The relationship with your Staff Team: Being part of a start-up school is a unique experience for all of us. The initial team is small, so relationships are intimate and intense. Whatsapp groups for the different teams have helped us to bond and stay connected. We know each other really well in some ways, but a year in still have a lot to learn about each other. We are like a family in that we have strong bonds but we are passionate and committed – we wear our hearts on our sleeves and have our tense moments too. We are conscious that as we scale up we need to try and hold on to what is working and learn from what is not working. My whole team as a Headteacher is the same size as my team as an Assistant Headteacher, but it is going to grow exponentially over the coming years. When I reference this in conversations that in 5 years’ time we will have 1650 students across two sites with staff in excess of 150 I do have to brace myself as the butterflies start flapping inside! I am grateful to have 5 years to grow in confidence and experience as we scale up together.

At the moment although we are all busy and stretched we do not have a structural hierarchy,  so I am quite accessible to staff and students – my open office door feels like a bus stop most days as people pop in to see me.   I don’t like things to fester and have always had the office that is dubbed the ‘crying room’ in the school as I am  a ‘fixer’ and often the human sponge for the emotions that need expressing and managing.

As we move into our 2nd year and our 5 leaders, 10 teachers, 15 support staff and 120 students triples in size at our secondary site, alongside our primary school opening with our sibling team and pupil cohort I am already thinking about how I am going to manage  existing relationships, whilst establishing new ones. I  have started reflecting lots on is how to maintain these relationships when we scale up  next year and when I am split across two sites. There is definitely a book or  a blog out there I need to find and read to give me an epiphany about this as we move into year 2!

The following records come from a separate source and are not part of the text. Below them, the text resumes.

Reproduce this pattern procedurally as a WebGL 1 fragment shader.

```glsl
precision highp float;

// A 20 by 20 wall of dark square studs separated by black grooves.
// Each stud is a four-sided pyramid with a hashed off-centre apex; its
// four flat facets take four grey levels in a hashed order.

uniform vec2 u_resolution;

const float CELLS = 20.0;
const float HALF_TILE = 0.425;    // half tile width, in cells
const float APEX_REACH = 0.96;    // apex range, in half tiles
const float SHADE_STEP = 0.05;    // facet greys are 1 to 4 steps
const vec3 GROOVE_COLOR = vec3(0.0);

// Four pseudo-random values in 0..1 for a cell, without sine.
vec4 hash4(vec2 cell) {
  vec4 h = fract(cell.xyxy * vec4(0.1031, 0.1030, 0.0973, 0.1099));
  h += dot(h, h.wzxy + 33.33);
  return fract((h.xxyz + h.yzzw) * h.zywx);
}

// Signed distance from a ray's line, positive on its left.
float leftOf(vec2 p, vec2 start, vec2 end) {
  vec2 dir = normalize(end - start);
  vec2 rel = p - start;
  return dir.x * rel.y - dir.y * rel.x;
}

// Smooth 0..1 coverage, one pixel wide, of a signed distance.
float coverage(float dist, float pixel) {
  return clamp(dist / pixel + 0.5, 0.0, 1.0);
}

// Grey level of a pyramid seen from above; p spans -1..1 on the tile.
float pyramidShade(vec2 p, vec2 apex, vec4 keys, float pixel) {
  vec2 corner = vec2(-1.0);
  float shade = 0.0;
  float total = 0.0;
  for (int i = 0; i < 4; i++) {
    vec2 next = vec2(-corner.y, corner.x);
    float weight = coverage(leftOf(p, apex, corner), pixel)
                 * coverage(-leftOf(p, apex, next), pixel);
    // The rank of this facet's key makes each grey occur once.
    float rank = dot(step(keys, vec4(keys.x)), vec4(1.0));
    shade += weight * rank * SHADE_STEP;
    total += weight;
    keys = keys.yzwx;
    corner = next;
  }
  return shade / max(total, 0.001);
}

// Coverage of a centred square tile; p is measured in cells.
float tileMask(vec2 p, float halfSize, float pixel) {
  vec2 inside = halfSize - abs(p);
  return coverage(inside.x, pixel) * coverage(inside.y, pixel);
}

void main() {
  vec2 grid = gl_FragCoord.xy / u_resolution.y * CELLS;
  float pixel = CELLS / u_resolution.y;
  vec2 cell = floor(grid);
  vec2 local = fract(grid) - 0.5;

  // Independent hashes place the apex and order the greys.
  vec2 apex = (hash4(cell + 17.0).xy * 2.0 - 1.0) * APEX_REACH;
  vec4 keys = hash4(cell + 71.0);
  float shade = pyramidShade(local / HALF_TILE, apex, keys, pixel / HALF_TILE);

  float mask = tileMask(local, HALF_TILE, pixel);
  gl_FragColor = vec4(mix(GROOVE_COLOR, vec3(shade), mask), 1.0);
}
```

Connecting and noticing are part of the wellbeing 5 and are key to relationships and I am thinking about booking in a weekly staff clinic and also having a weekly staff coffee morning in our wellbeing room as #hotchocfri is a favourite for our students, but the staff would love it too!

 

The relationship with your Community Partners: No-one warned me about the onslaught of  introductions, the invites and the initiations of collaborations. As a new headteacher, in a new Trust, in a new community, in a new region this is the hardest bit of the job in some ways as there is not a directory nor a route map of who is who! I am really mindful that I do not want to snub anyone unconsciously when we invite people to events or when the school is invited to send a representative to a local event.  The 20+ invites from local church leaders was a diary nightmare in term 1, but we have tried to box clever and create community meetings and tours to collapse invites into different groups. My protocol is to arrange a meeting at school, arrange a  tour, invite our guests for family dining or a coffee and a chat, but this is time consuming to say the least.  My social life has changed quite a lot as I find myself as local business awards and church celebrations!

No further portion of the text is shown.